— Stored data —
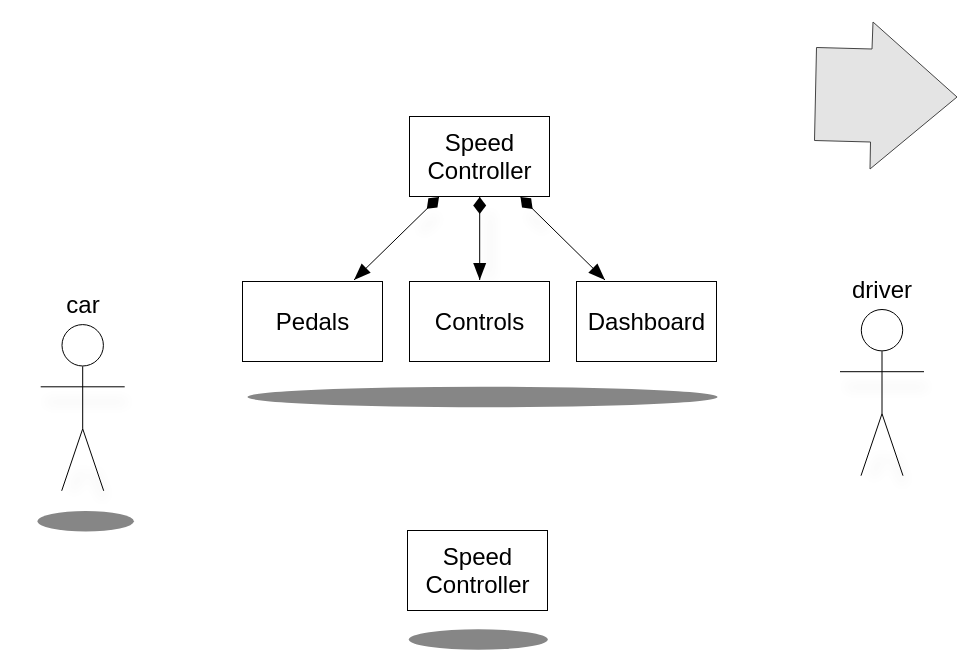
<!DOCTYPE html>
<html lang="en">
<head>
<meta charset="utf-8">
<title>Speed controller diagram</title>
<style>
:root {
  --paper: #ffffff;
  --ink: #000000;
  --ground: #868686;
  --arrow-fill: #e4e4e4;
  --arrow-line: #444444;
}
* { box-sizing: border-box; }
html, body { margin: 0; background: var(--paper); }
body { width: 980px; height: 670px; overflow: hidden; }
.diagram {
  position: relative;
  width: 980px;
  height: 670px;
  overflow: hidden;
  color: var(--ink);
  font: 24px/28px "Liberation Sans", Arial, sans-serif;
  text-align: center;
}
.drawing { position: absolute; inset: 0; display: block; }
.line { fill: none; stroke: var(--ink); stroke-width: 1; }
.solid { fill: var(--ink); }
.ground { fill: var(--ground); }
.haze { fill: none; stroke: var(--ink); stroke-width: 10; opacity: .022; filter: url(#soft); }
.direction { fill: var(--arrow-fill); stroke: var(--arrow-line); stroke-width: 1; }
.box {
  display: flex;
  align-items: center;
  justify-content: center;
  width: 141px;
  height: 81px;
  border: 1px solid var(--ink);
  background: var(--paper);
}
.controller, .parts, .actor { position: absolute; }
.controller { left: 409px; top: 116px; }
.controller.single { left: 407px; top: 530px; }
.parts { left: 242px; top: 281px; display: flex; gap: 26px; }
.actor { width: 100px; }
.car { left: 33px; top: 291px; }
.driver { left: 832px; top: 276px; }
</style>
</head>
<body>
<main class="diagram">
  <svg class="drawing" width="980" height="670" viewBox="0 0 980 670" aria-hidden="true">
    <defs>
      <filter id="soft" x="-50%" y="-50%" width="200%" height="200%">
        <feGaussianBlur stdDeviation="6"/>
      </filter>
      <path id="diamond" d="M0 0L6.5 8.5L0 17L-6.5 8.5Z"/>
      <path id="arrowhead" d="M0 0L-6.5 -17H6.5Z"/>
      <g id="stick-figure">
        <circle cx="0" cy="0" r="20.7"/>
        <path d="M0 21V83.5M-42 41.5H42M-21 145.5L0 83.5L21 145.5"/>
      </g>
    </defs>

    <g class="haze">
      <path d="M438 216L420 232M490 212V280M528 214L546 230"/>
      <path d="M45 402H128M72 492L82 470M104 500L94 470"/>
      <path d="M845 387H928M872 478L882 455M904 485L894 455"/>
    </g>

    <path class="direction" d="M816.5 47.5L872 49L873 22L957 97L870 169L870.5 142L814.5 140.5Z"/>

    <g class="ground">
      <ellipse cx="482.5" cy="397" rx="235" ry="10.3"/>
      <ellipse cx="85.7" cy="521.3" rx="48.2" ry="10.3"/>
      <ellipse cx="478.3" cy="639.5" rx="69.5" ry="10.3"/>
    </g>

    <g class="line">
      <path d="M439 197L354 280M479.7 197V280M520.5 197L605 280"/>
      <use href="#stick-figure" x="82.7" y="345.3"/>
      <use href="#stick-figure" x="882" y="330.2"/>
    </g>

    <g class="solid">
      <use href="#diamond" transform="translate(439 197) rotate(45.7)"/>
      <use href="#diamond" transform="translate(479.7 197)"/>
      <use href="#diamond" transform="translate(520.5 197) rotate(-45.5)"/>
      <use href="#arrowhead" transform="translate(354 280) rotate(45.7)"/>
      <use href="#arrowhead" transform="translate(479.7 280)"/>
      <use href="#arrowhead" transform="translate(605 280) rotate(-45.5)"/>
    </g>
  </svg>

  <div class="box controller">Speed<br>Controller</div>
  <div class="parts">
    <div class="box">Pedals</div>
    <div class="box">Controls</div>
    <div class="box">Dashboard</div>
  </div>
  <div class="box controller single">Speed<br>Controller</div>

  <div class="actor car">car</div>
  <div class="actor driver">driver</div>
</main>
</body>
</html>
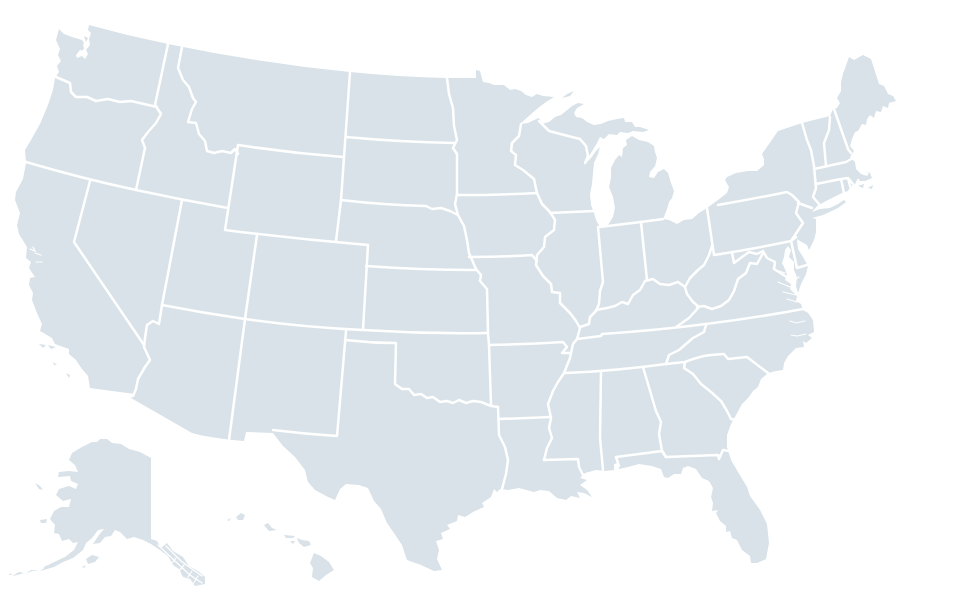
<!DOCTYPE html>
<html lang="en">
<head>
<meta charset="utf-8">
<title>Map of the United States</title>
<style>
:root { --land: #d8e2e8; --border: #ffffff; }
html, body { margin: 0; background: var(--border); overflow: hidden; }
.map { display: block; width: 960px; height: 594px; }
.land { fill: var(--land); }
.borders { fill: none; stroke: var(--border); stroke-width: 2.5; stroke-linejoin: round; stroke-linecap: round; }
.water { fill: var(--border); }
.inlets { fill: none; stroke: var(--border); stroke-width: 1.2; stroke-linecap: round; }
</style>
</head>
<body>
<svg class="map" viewBox="0 0 960 594" role="img" aria-label="Map of the United States with state borders">
<g class="land">
<path id="mainland" d="M59 29L64 34 72 37 82 40 84 43 80 50 76 55 77 58 82 56 85 59 88 54 86 50 90 45 89 39 91 33 88 30 89 25
Q128 36 168 44Q259 63 350 72Q398 77 447 78L476 78 476 70 480 71 483 82 489 83 494 85 504 85 510 90 515 89 521 91 526 95 532 97 537 94 543 96 554 97
L546 102 538 108 530 115 520 124 528 123 534 120 539 118 542 124 549 122 555 117 561 115 566 111 572 106 578 103 584 104 577 108 574 113 576 117 582 118 587 122 594 125 601 124 608 121 617 119 624 118 625 122 632 122 635 127 640 127 649 130 643 132 633 131 628 133 620 132 617 135 609 134 604 139 600 137 597 143 594 148 591 153 586 160 585 164 591 158 596 151 600 147 598 154 594 163 593 173 592 184 590 194 591 205 594 213
L596 220 600 227 608 225 613 217 615 208 613 197 609 187 611 178 611 168 615 160 619 155 622 157 623 148 627 145 626 140 632 136 639 140 648 142 654 146 655 152 657 158 655 166 650 172 649 177 654 178 658 172 664 169 668 173 671 183 674 191 672 198 669 202 667 209 663 219
L669 220 677 224 684 220 692 219 699 213 707 208 718 200 727 193 729 187 725 180 727 177 736 173 748 171 757 171 764 165 764 159 762 154 769 144 778 131 802 123 830 116 833 109 837 108 840 103 837 98 841 91 841 82 843 74 849 57 854 60 863 55 871 59 879 84 884 86 888 94 893 96 896 101 889 103 888 108 883 106 881 112 876 111 874 118 870 115 867 119 866 125 862 124 858 131 855 132 852 139 850 146 854 151 850 157 855 162 856 169 861 174 867 176 869 173 865 170 870 173 872 178 865 181 860 181 858 178 855 184 850 187 848 191 842 193 834 197 826 201 817 206
L812 212 820 209 830 208 838 204 844 200 846 202 838 208 823 215 812 218 816 219 816 232 814 240 809 250 807 245 800 241 797 239 798 249 803 257 808 266 806 274 801 284 798 293 796 286 797 277 794 270 794 262 789 257 791 250 788 246 785 250 784 257 782 263 785 269 787 275 785 280 791 284 790 289 797 296 796 301 801 304
L803 310 808 313 813 320 814 332 808 335 812 338 806 343 803 341 804 347 796 348 788 356 784 363 783 370 776 371 768 373 761 379 758 387 753 391 748 398 742 404 735 417 731 424 727 435 727 447 731 460 738 472 747 487 750 496 760 510 767 524 769 543 766 559 757 563 751 563 750 556 742 550 737 540 732 538 730 531 726 532 726 526 720 521 716 513 718 510 712 511 713 503 711 497 713 488 709 481 702 478 696 469 688 466 683 468 681 474 674 474 668 478 664 477 661 469 652 466 639 464 628 467 619 469 618 463 614 464 614 470 605 471 596 470 585 473 580 478 587 480 580 485 587 490 592 497 584 493 577 492 580 498 571 496 566 500 557 498 549 491 540 490 534 492 519 488 508 490 500 489 497 492 494 489 491 497 482 503 484 507 473 512 465 517 458 515 457 521 447 525 450 529 441 533 443 539 436 541 439 550 437 559 442 570 434 571 421 565 407 560 402 545 394 533 387 523 381 509 374 501 368 488 359 485 346 484 340 489 335 500 328 497 315 490 308 482 305 470 295 457 283 446 273 433 246 432 244 441Q210 438 192 433L131 398 135 394 90 388 88 376 82 369 76 360 69 354 69 349 55 344 52 338 40 331 42 324 37 313 32 300 33 293 29 285 30 278 35 277 29 268 31 262 26 258 27 247 19 234 17 225 20 213 15 200 16 192 23 179 26 163 25 150 31 140 40 124 48 105 53 90 55 78 59 72 57 66 61 61 58 55 60 49 56 40Z"/>
<path id="isle-royale" d="M562 98L567 94 574 91 570 96Z"/>
<path id="puget-islands" d="M79 46L83 44 84 49 81 51ZM84 36L88 38 86 42Z"/>
<path id="massachusetts-islands" d="M858 186L864 184 863 188ZM868 188L873 185 872 189Z"/>
<path id="channel-islands" d="M39 344L46 345 43 348ZM48 345L56 347 51 349ZM53 362L57 365 54 365ZM66 373L70 375 69 378Z"/>
<path id="alaska" d="M107 439L112 443 121 444 129 449 140 452 151 458 151 539 157 541 161 548 167 543 173 551 183 557 189 566 198 571 205 577 205 584 195 586 190 579 183 577 179 569 173 565 168 556 160 550 151 544 143 540 134 537 127 539 120 532 115 530 111 536 105 537 100 543 93 544 99 535 104 529 98 530 92 538 86 543 83 550 73 558 63 562 54 567 40 571 50 564 65 557 74 550 78 542 73 543 69 539 62 541 59 534 54 533 55 525 50 519 54 511 61 507 69 507 71 499 63 501 56 495 59 489 69 486 76 489 78 484 71 481 70 476 58 477 59 472 69 471 78 472 75 465 69 460 72 453 82 447 92 442 97 442 100 439Z"/>
<path id="aleutians" d="M40 570L32 571 25 574 31 570ZM24 573L17 575 12 576 19 572ZM8 575L12 573 11 575ZM49 567L43 568 47 565Z"/>
<path id="alaskan-islands" d="M35 483L40 486 43 490 39 489ZM40 520L47 519 46 523 41 523ZM86 559L92 555 99 557 95 562 88 564ZM82 567L86 565 84 568Z"/>
<path id="hawaii" d="M236 517L241 513 245 515 243 520 238 520ZM227 520L231 518 229 521ZM264 525L268 523 272 528 277 530 269 531ZM284 535L295 536 293 538 286 538ZM290 541L295 541 293 544ZM297 538L302 540 309 541 311 545 304 547 299 543ZM314 553L321 556 329 562 334 570 326 575 319 581 312 577 313 568 310 563Z"/>
</g>
<g class="inlets">
<path d="M158 545L176 562 190 575 202 583M166 546L181 561 202 576M176 558L172 563M184 565L179 571M192 571L188 577M198 576L193 584"/>
<path d="M30 249L35 251 33 247M35 253L41 255M36 262L42 262M805 321L796 323 790 321M806 334L797 336 791 335M797 302L787 299M796 295L783 292M790 287L778 282M785 273L779 271M793 281L799 277"/>
</g>
<g class="borders">
<path id="washington-oregon" d="M56 77L63 80 70 83 71 92 76 97 87 97 96 101 108 99 120 102 131 101Q144 104 157 107"/>
<path id="idaho-west" d="M168 44L155 105 161 114 156 123 148 132 142 140 145 148 136 190"/>
<path id="idaho-montana" d="M182 47L178 68 183 80 189 87 193 98 196 102 192 109 188 122 196 123 199 134 205 141 207 151 214 153 222 151 231 153 235 149 238 154"/>
<path id="northern-california" d="M26 162Q80 178 136 190Q182 200 228 208"/>
<path id="nevada-california" d="M90 181L74 242 144 345"/>
<path id="nevada-utah" d="M182 200L162 305 159 324 153 321 147 325 145 338 144 347 150 360 145 367 138 379 136 389 133 396"/>
<path id="wyoming" d="M238 145L225 230Q295 239 368 245M238 145Q290 153 343 157"/>
<path id="dakotas-west" d="M350 72L341 200 336 241"/>
<path id="dakotas-divide" d="M346 137Q400 142 455 143"/>
<path id="south-dakota-nebraska" d="M341 200Q384 205 426 206L432 209 441 208 450 211 458 215"/>
<path id="dakotas-east" d="M447 78L449 94 453 108 454 126 457 140 453 148 457 154 457 194 455 204 458 215 464 226 467 240 469 253 476 269 481 275 480 281 487 289 488 333 489 345 491 405"/>
<path id="colorado" d="M257 235L245 319M368 245L363 330M366 266Q420 270 475 270"/>
<path id="southern-thirty-seventh" d="M162 305Q203 313 245 319Q300 327 363 330Q425 334 487 333"/>
<path id="arizona-new-mexico" d="M245 319L229 440"/>
<path id="new-mexico-texas" d="M346 331L337 436Q305 434 273 430"/>
<path id="oklahoma-texas" d="M345 340Q371 343 396 343L395 384 402 389 409 389 414 395 421 394 427 398 433 397 440 402 447 401 453 403 459 400 466 403 473 401 481 402 491 406 498 407"/>
<path id="texas-louisiana" d="M498 407L499 435 505 447 508 460 506 474 502 489"/>
<path id="minnesota-iowa" d="M457 195Q500 195 537 193"/>
<path id="minnesota-wisconsin" d="M521 124L519 136 512 143 511 151 516 155 515 165 523 170 534 179 537 193 542 204 550 212 555 220 554 230 545 237 544 247 537 255 536 265 543 276 551 284 552 292 560 293 560 303 570 313 576 321 580 328 577 339 573 344 570 358 564 373 558 382 553 391 548 404 551 418 549 428 552 438 547 448 544 460"/>
<path id="wisconsin-michigan" d="M539 121L549 131 568 136 580 139 586 146 588 156 585 163"/>
<path id="wisconsin-illinois" d="M550 213L594 211"/>
<path id="iowa-missouri" d="M469 257Q502 257 532 255L537 261"/>
<path id="illinois-indiana" d="M598 227L603 282 600 291 599 304 596 311 590 317 589 324 580 327"/>
<path id="indiana-north" d="M599 227L641 222 663 219"/>
<path id="indiana-ohio" d="M641 222L647 280"/>
<path id="ohio-river" d="M596 310L607 308 615 306 622 302 628 304 633 295 640 290 645 281 653 279 660 284 669 285 678 282 685 287 690 278 698 270 704 265 709 255 712 246"/>
<path id="pennsylvania" d="M707 208L714 255Q753 249 791 241M718 205Q753 199 787 192L792 195 799 202 796 213 803 223 797 232 791 241"/>
<path id="new-york-new-jersey" d="M798 203L812 208"/>
<path id="new-york-east" d="M802 123L807 140 811 150 814 166 816 188 813 197 819 204"/>
<path id="vermont-new-hampshire" d="M830 117L829 130 824 143 826 166M834 109L848 149 851 153"/>
<path id="massachusetts" d="M814 169L846 162 853 158M816 184L841 179 848 178 853 184M841 179L844 193M848 178L850 186"/>
<path id="delaware" d="M791 241L797 268 807 265M791 241L796 237"/>
<path id="maryland-west-virginia" d="M732 252L734 263 742 257 749 252 757 254 763 251 767 258 775 262 774 269 782 274 788 278"/>
<path id="west-virginia-virginia" d="M763 253L757 264 750 263 746 273 738 279 734 291 729 300 721 306 712 309 704 306 697 307"/>
<path id="kentucky-west-virginia" d="M685 287L687 294 693 302 699 307 689 318 676 327"/>
<path id="kentucky-tennessee" d="M577 339L601 336 602 334Q660 330 706 324Q755 318 803 309"/>
<path id="missouri-arkansas" d="M489 345Q530 344 563 342L567 347 562 353 570 353"/>
<path id="tennessee-south" d="M565 373Q615 371 666 364L685 362Q700 356 711 355L724 354 728 359 747 357 768 373"/>
<path id="tennessee-carolina" d="M706 325L704 332 693 338 686 344 679 350 669 355 666 364"/>
<path id="georgia-carolina" d="M685 362L684 368 693 374 701 384 711 392 721 401 727 411 731 419 736 420"/>
<path id="arkansas-louisiana" d="M499 419L551 417"/>
<path id="louisiana-mississippi" d="M544 460L578 459 579 467 583 475"/>
<path id="mississippi-alabama" d="M601 372L600 438 603 470"/>
<path id="alabama-georgia" d="M643 367L656 411 661 422 659 434 662 451 666 457"/>
<path id="florida-north" d="M619 466L616 457 662 451 666 457 718 455 719 459 723 450 729 451"/>
</g>
</svg>
</body>
</html>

— Action item —
Take every line from the one containing "345Q530 344 563" to the end of the listing and output it exactly, with nothing else.

— Answer —
<path id="missouri-arkansas" d="M489 345Q530 344 563 342L567 347 562 353 570 353"/>
<path id="tennessee-south" d="M565 373Q615 371 666 364L685 362Q700 356 711 355L724 354 728 359 747 357 768 373"/>
<path id="tennessee-carolina" d="M706 325L704 332 693 338 686 344 679 350 669 355 666 364"/>
<path id="georgia-carolina" d="M685 362L684 368 693 374 701 384 711 392 721 401 727 411 731 419 736 420"/>
<path id="arkansas-louisiana" d="M499 419L551 417"/>
<path id="louisiana-mississippi" d="M544 460L578 459 579 467 583 475"/>
<path id="mississippi-alabama" d="M601 372L600 438 603 470"/>
<path id="alabama-georgia" d="M643 367L656 411 661 422 659 434 662 451 666 457"/>
<path id="florida-north" d="M619 466L616 457 662 451 666 457 718 455 719 459 723 450 729 451"/>
</g>
</svg>
</body>
</html>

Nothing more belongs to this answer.